My first Pride experience is etched in my memory like a vibrant, Technicolor dream. I mean, who could forget thousands of nipples making their way down Manhattan’s Fifth Avenue? I was 17 and fresh out of the closet. I had formed my first queer clique, an eclectic group of Latina, black, and white dykes and trans kids with spiky hair and attitudes. It was the late ’90s and there was defiance in the air. The girls of the Clit Club and ACT UP were alive and well, and Matthew Shepard’s death was a gaping wound that still hadn’t healed.
My friends convinced me to accompany them to the New York City Dyke March. I had no idea what to expect. I stood on the sidewalk near the route’s end point at Washington Square Park until the traffic quieted and the distant sound of whistles turned into a loud chant, and a wall of women walked in unison—and without shirts on—right down the middle of the street. Thousands of topless women of all shapes and sizes, a garden variety of exposed breasts and bellies. I shivered despite the warm temperature, because to see myself reflected in so many women was to know that I was where I was meant to be. For the first time, I felt part of a community—one that was incredibly powerful and beautiful. I would have cried if I hadn’t been an adolescent acutely aware that doing so would mean losing my street cred.
I followed my more seasoned friends into the park after the march ended and watched with fascination as the topless lesbians formed drum circles and danced with abandon to the beat. Someone dressed in a giant vagina costume was handing out lube and dental dams. Another woman wearing nothing but a rainbow ribbon in her hair was preaching about liberation.
Needless to say, the day tore the hinges off any reservations I had about who I was or what I was getting myself into.
As if that weren’t mind-expanding enough, the next day I joined my friends at the official New York City Pride Parade. Where the Dyke March had been radical, untethered, and technically illegal, the Pride Parade was orchestrated and organized, but it was equally outrageous. There were hundreds of thousands of people lined all along the streets from Midtown to the West Village. I stood sweating in the summer heat, wedged between shrieking gay men and dykes waving their arms, happy to be surrounded by an enormous crowd of people who had at one point felt alone and targeted, but today felt powerful together.

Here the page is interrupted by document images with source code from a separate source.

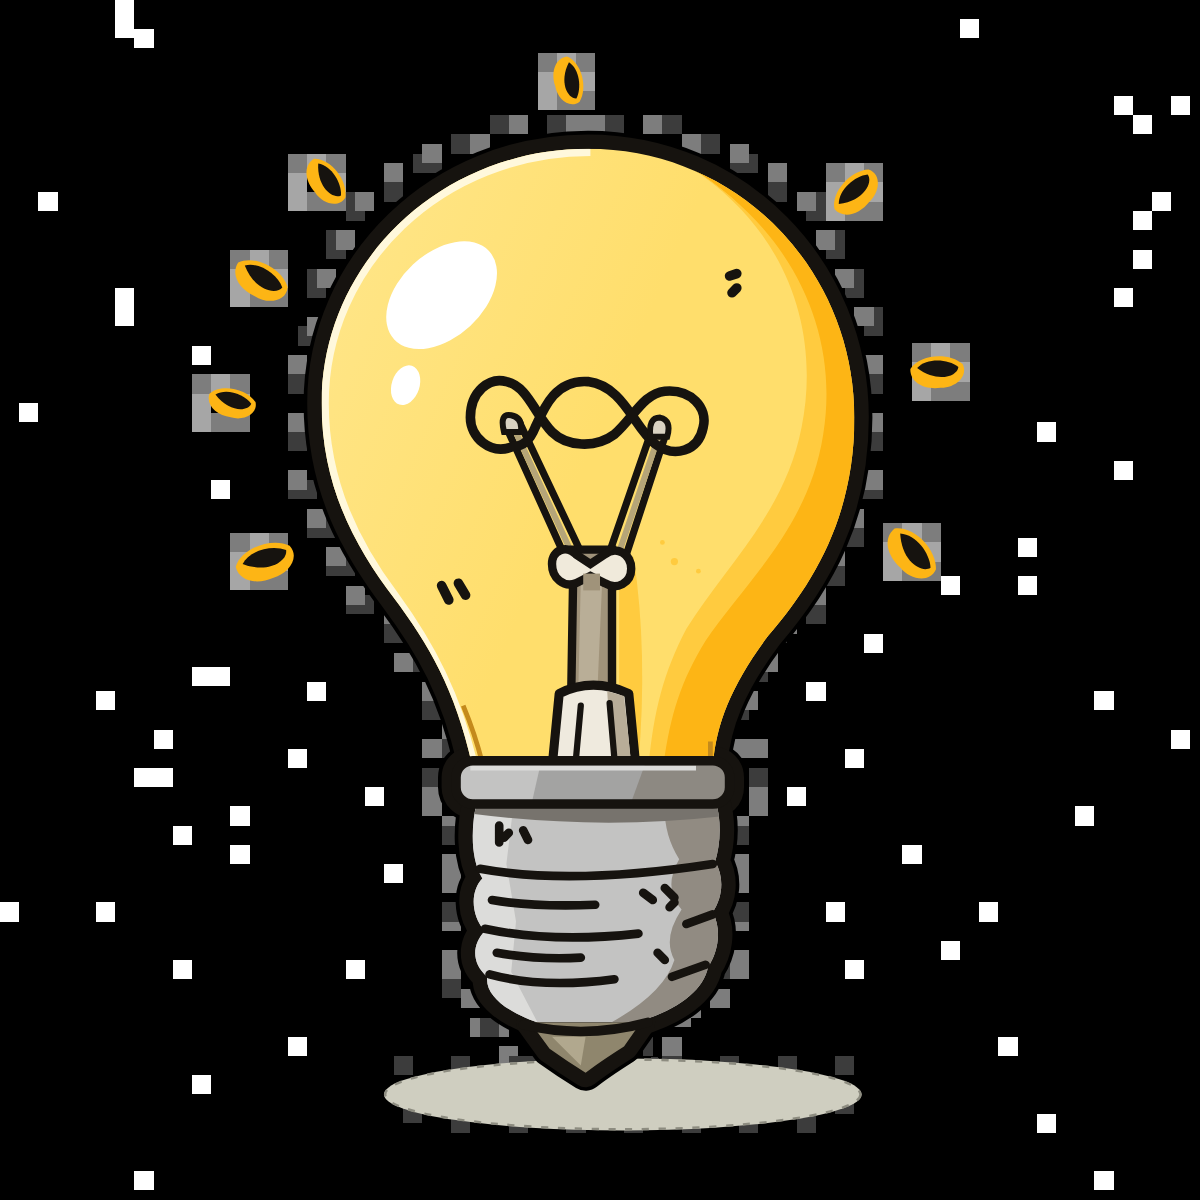
<!DOCTYPE html>
<html lang="en">
<head>
<meta charset="utf-8">
<title>Light bulb illustration</title>
<style>
:root{--night:#000;--ink:#16130f;--white:#fff;--fringe:#7d7d7d;--fringe-dark:#3c3c3c;--glass:#ffde6c;--glass-light:#ffe78d;--amber:#fdb515;--amber-soft:#ffcb3f;--metal:#c3c3c2;--metal-light:#dcdcda;--metal-mid:#a3a3a2;--metal-dark:#918b82;--stem:#a0937a;--stem-light:#d9d2c2;--tip:#8f866d;--floor:#cfcec0}
html,body{margin:0;padding:0;background:var(--night)}
body{width:1200px;height:1200px;overflow:hidden}
svg{display:block}
.flecks{fill:var(--white);shape-rendering:crispEdges}
.steps{fill:none;stroke:var(--fringe);stroke-width:8;shape-rendering:crispEdges}
.steps-dark{fill:none;stroke:var(--fringe-dark);stroke-width:8;shape-rendering:crispEdges}
.line{fill:none;stroke:var(--ink);stroke-width:4;stroke-linecap:round;stroke-linejoin:round}
.fine{stroke-width:2.6}
.halo{fill:var(--night);stroke:var(--night);stroke-linejoin:round}
</style>
</head>
<body>
<svg width="1200" height="1200" viewBox="0 0 500 500" role="img" aria-label="Cartoon yellow light bulb with short rays on black">
<defs>
<path id="glass-shape" d="M245 62C183 62 134 110 134 168C134 204 149 229 164 249C179 269 190 288 197 320H297C298 302 305 285 320 265C340 242 356 214 356 174C356 112 307 62 245 62Z"/>
<path id="screw-shape" d="M199 333L298 333C301 343 300 352 298 359C302 366 301 374 297 380C301 388 299 397 295 403C293 413 282 421 265 426H224C212 422 202 415 203 407C196 401 197 393 202 388C196 381 196 371 201 366C196 358 196 344 199 333Z"/>
<path id="tip-shape" d="M221 426H267L260 436Q249 443 244 447Q236 442 229 437Z"/>
<rect id="collar-shape" x="190" y="317" width="114" height="18" rx="7"/>
<clipPath id="glass-clip"><use href="#glass-shape"/></clipPath>
<clipPath id="screw-clip"><use href="#screw-shape"/></clipPath>
<clipPath id="collar-clip"><use href="#collar-shape"/></clipPath>
<linearGradient id="glass-tone" x1="0" y1="0" x2="1" y2=".5"><stop offset="0" stop-color="var(--glass-light)"/><stop offset=".6" stop-color="var(--glass)"/><stop offset="1" stop-color="var(--glass)"/></linearGradient>
<g id="ray">
<path d="M-12-3C-7-9 6-8 11-2C13 4 6 8 0 7C-7 7-13 3-12-3Z" fill="var(--amber)"/>
<path d="M-9-3C-4-7 5-5 9-1C8 3-1 5-9-3Z" fill="var(--ink)"/>
</g>
<g id="ray-pixels" shape-rendering="crispEdges">
<path d="M-12-12h8v8h-8zM4-12h8v8h-8zM-4 4h8v8h-8zM4 4h8v8h-8z" fill="var(--fringe)"/>
<path d="M-4-12h8v8h-8zM-12-4h8v8h-8zM4-4h8v8h-8zM-12 4h8v8h-8z" fill="#a6a6a6"/>
</g>
</defs>

<rect width="500" height="500" fill="var(--night)"/>

<g class="flecks">
<path d="M48 0h8v16h-8zM56 12h8v8h-8zM16 80h8v8h-8zM48 120h8v16h-8zM80 144h8v8h-8zM8 168h8v8h-8zM88 200h8v8h-8zM40 288h8v8h-8zM80 278h16v8h-16zM64 304h8v8h-8zM56 320h16v8h-16zM96 336h8v8h-8zM72 344h8v8h-8zM96 352h8v8h-8zM0 376h8v8h-8zM40 376h8v8h-8zM72 400h8v8h-8zM144 400h8v8h-8zM120 432h8v8h-8zM80 448h8v8h-8zM56 488h8v8h-8z"/>
<path d="M400 8h8v8h-8zM464 40h8v8h-8zM472 48h8v8h-8zM488 40h8v8h-8zM472 88h8v8h-8zM480 80h8v8h-8zM464 120h8v8h-8zM472 104h8v8h-8zM432 176h8v8h-8zM464 192h8v8h-8zM424 224h8v8h-8zM424 240h8v8h-8zM392 240h8v8h-8zM360 264h8v8h-8zM456 288h8v8h-8zM488 304h8v8h-8zM352 312h8v8h-8zM328 328h8v8h-8zM448 336h8v8h-8zM376 352h8v8h-8zM408 376h8v8h-8zM392 392h8v8h-8zM352 400h8v8h-8zM416 432h8v8h-8zM432 464h8v8h-8zM456 488h8v8h-8z"/>
<path d="M120 312h8v8h-8zM152 328h8v8h-8zM128 284h8v8h-8zM160 360h8v8h-8zM336 284h8v8h-8zM344 376h8v8h-8z"/>
</g>

<g class="pixel-fringe">
<path class="steps-dark" stroke-dasharray="16 8" d="M244 52H204V60H180V68H164V84H148V100H140V116H132V140H124V204H132V220H140V236H148V252H164V276H180V300H188V316M244 52H284V60H308V68H324V84H340V100H348V116H356V132H364V204H356V228H348V244H340V260H324V276H316V292H308V316"/>
<path class="steps" stroke-dasharray="8 16" d="M244 52H204V60H180V68H164V84H148V100H140V116H132V140H124V204H132V220H140V236H148V252H164V276H180V300H188V316M244 52H284V60H308V68H324V84H340V100H348V116H356V132H364V204H356V228H348V244H340V260H324V276H316V292H308V316"/>
<path class="steps" stroke-dasharray="8 8 16 8" d="M180 308V340H188V412H196V428H212V444H228M316 308V340H308V404H300V420H284V436H268"/>
<path class="steps-dark" stroke-dasharray="8 24" stroke-dashoffset="20" d="M180 308V340H188V412H196V428H212V444H228M316 308V340H308V404H300V420H284V436H268"/>
</g>

<g class="floor-shadow">
<path class="steps-dark" stroke-dasharray="8 16" d="M164 444H220M276 444H356V460H348V468H172V460H164Z"/>
<ellipse cx="259.500" cy="456" rx="99.500" ry="15" fill="var(--floor)"/>
<ellipse cx="259.500" cy="456" rx="99" ry="14.500" fill="none" stroke="#8d8c80" stroke-width="1" stroke-dasharray="3 4"/>
</g>

<g class="rays">
<use href="#ray-pixels" x="236" y="34"/><use href="#ray" transform="translate(237 34) rotate(72) scale(.85)"/>
<use href="#ray-pixels" x="132" y="76"/><use href="#ray" transform="translate(136 76) rotate(48) scale(.9)"/>
<use href="#ray-pixels" x="108" y="116"/><use href="#ray" transform="translate(109 117) rotate(24)"/>
<use href="#ray-pixels" x="92" y="168"/><use href="#ray" transform="translate(97 168) rotate(8) scale(.85)"/>
<use href="#ray-pixels" x="108" y="234"/><use href="#ray" transform="translate(111 234) rotate(-24) scale(1.05)"/>
<use href="#ray-pixels" x="356" y="80"/><use href="#ray" transform="translate(357 80) rotate(-52) scale(.95)"/>
<use href="#ray-pixels" x="392" y="155"/><use href="#ray" transform="translate(391 155) rotate(-8) scale(.95)"/>
<use href="#ray-pixels" x="380" y="230"/><use href="#ray" transform="translate(380 231) rotate(42) scale(1.05)"/>
</g>

<g class="halo" stroke-width="15">
<use href="#glass-shape"/><use href="#collar-shape"/><use href="#screw-shape"/><use href="#tip-shape"/>
</g>
<g fill="var(--ink)" stroke="var(--ink)" stroke-width="12" stroke-linejoin="round">
<use href="#glass-shape"/><use href="#collar-shape"/><use href="#screw-shape"/><use href="#tip-shape"/>
</g>

<g class="glass" clip-path="url(#glass-clip)">
<rect x="130" y="58" width="230" height="266" fill="url(#glass-tone)"/>
<path d="M288 70C330 96 345 138 338 180C332 216 306 239 290 264C278 283 274 300 272 322H302L330 280L360 230V120L320 60Z" fill="var(--amber)"/>
<path d="M288 70C328 96 342 138 334 178C327 214 302 236 286 262C276 281 272 298 270 322H276C279 299 283 285 294 267C310 243 337 220 343 181C350 138 330 96 288 70Z" fill="var(--amber-soft)"/>
<path d="M264 232Q270 272 266 318H258V236Z" fill="var(--amber-soft)"/>
<path d="M246 63C184 63 135 110 135 168C135 202 149 228 164 248C180 270 190 290 197 318" fill="none" stroke="#fff8dc" stroke-width="4"/>
<path d="M201 318Q198 306 193 294M296 309V320" fill="none" stroke="#c48a1c" stroke-width="2"/>
</g>
<g fill="var(--white)">
<ellipse cx="184" cy="123" rx="27" ry="17.500" transform="rotate(-43 184 123)"/>
<ellipse cx="169" cy="160.500" rx="5.800" ry="8.500" transform="rotate(18 169 160.500)"/>
</g>
<g class="line" stroke-width="4">
<path d="M304 115L307 114M305 122L307 120"/>
<path d="M184 244L187 250M191 243L194 248"/>
</g>
<g fill="var(--amber-soft)"><circle cx="281" cy="234" r="1.500"/><circle cx="291" cy="238" r="1"/><circle cx="276" cy="226" r="1"/></g>

<g class="filament">
<path class="line" d="M211 178L235 231M216 175L242 230M272 178L254 230M278 179L261 231" style="stroke-width:3"/>
<path d="M214 178L238 230M275 180L258 230" stroke="#b5a578" stroke-width="2.500" fill="none"/>
<path class="line" style="stroke-width:4" d="M214 186C204 190 196 182 196 174C196 163 204 157 211 159C220 161 223 173 230 180C236 186 248 187 256 181C264 174 268 164 277 163C288 162 295 170 293 178C291 188 281 191 273 185C264 178 260 161 245 159C232 158 227 169 223 178C221 183 218 186 214 186Z"/>
<path d="M210 180Q208 172 213 173Q218 174 217 180ZM271 182Q270 174 275 174Q280 175 278 182Z" fill="var(--stem-light)" stroke="var(--ink)" stroke-width="2.500"/>
<path d="M239 229H255V290H238Z" fill="var(--stem)" stroke="var(--ink)" stroke-width="3.500"/>
<path d="M242 242L251 240L249 286H241Z" fill="#b9ae97"/>
<path d="M230 235C230 229 236 227 240 231L246 235L252 231C257 227 263 231 263 237C263 243 257 246 252 243L246 240L240 243C235 245 230 241 230 235Z" fill="#f0eadb" stroke="var(--ink)" stroke-width="3.500"/>
<path d="M243 239L250 239V246H243Z" fill="var(--stem)"/>
<path d="M233 289Q247 282 262 289L265 320H230Z" fill="#efeade" stroke="var(--ink)" stroke-width="3.800" stroke-linejoin="round"/>
<path d="M253 288L260 290L263 318H255Z" fill="#b8ad98"/>
<path class="line fine" d="M242 294L240 316M254 293L256 316"/>
</g>

<g class="screw-base">
<g clip-path="url(#screw-clip)">
<rect x="190" y="330" width="116" height="100" fill="var(--metal)"/>
<path d="M197 335H214L211 360L215 384L213 405L225 428H196Z" fill="var(--metal-light)"/>
<path d="M277 333H306V430H247Q276 416 281 400Q276 391 284 379Q276 370 283 358Q276 347 277 333Z" fill="var(--metal-dark)"/>
<path d="M196 333H302V340Q250 346 196 339Z" fill="#77736d"/>
</g>
<g class="line" style="stroke-width:3.600">
<path d="M200 362Q238 369 297 360"/>
<path d="M205 375Q222 378 248 377"/>
<path d="M202 387Q230 393 266 389M286 385L297 381"/>
<path d="M207 397Q224 400 242 399"/>
<path d="M204 406Q226 412 256 408M280 407L294 402"/>
<path d="M208 344V351M212 347L210 349M218 346L220 350"/>
<path d="M268 372L272 375M277 370L281 374M279 378L281 376M274 397L277 400"/>
</g>
<g clip-path="url(#collar-clip)">
<rect x="188" y="315" width="118" height="22" fill="var(--metal-mid)"/>
<path d="M188 315H226L221 337H188Z" fill="var(--metal)"/>
<path d="M270 315H306V337H262Z" fill="#8d8982"/>
<path d="M196 320H290" stroke="var(--metal-light)" stroke-width="2"/>
</g>
<use href="#collar-shape" class="line"/>
<use href="#tip-shape" fill="var(--tip)"/>
<path d="M230 432L244 432L242 444Z" fill="#b1a88e"/>
<path class="line" d="M218 427Q244 433 270 426"/>
</g>
</svg>
</body>
</html>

I watched and participated in various Pride events over the years, coordinating floats and corralling queers, marketing and promoting Pride parties, dancing and singing, marching while carrying signs and chanting slogans, printing T-shirts and helping reporters shape their stories. And sometimes I just stood on the sidelines drinking it all in. I noted how each year the crowds grew a little bit larger, how more floats boasted the logos of corporate sponsors, and more LGBTQ-affirming churches and elected officials joined in the fun.
Eventually, I felt I didn’t need to go to Pride anymore. Perhaps the movement had become too coopted by the mainstream for the drag queen glitter to shine brighter than the lights from the Citibank or American Airlines floats. Perhaps enough of the crowd had become acquiescent and felt we had won our rights that the political fervor I felt that first year had trailed off into mainstreamed living. I stopped going to Pride, because it felt different.
Then Orlando happened. Young queers who didn’t live through Matthew Shepard, whose schools had Gay Straight Alliances, and who didn’t know a time before the internet felt truly shaken. Older queers who had designed their lives around marriage and kids and white picket fences also paused to take stock. And our allies stopped wondering why we were still fighting for equal rights in the courts and legislatures when we had already won marriage, so why not just hush already.
For the first time since I came out, I feel the anger rising in the throats of queers and those who love us, a realization that it’s not over yet, that perhaps we’ve only just begun. For the first time since I was a wide-eyed teenager, I feel the need to attend Pride this year, to connect with my community. We are hurting, but we are fierce. That fire never went out. It flickered, but now it’s ready to burn brighter than ever.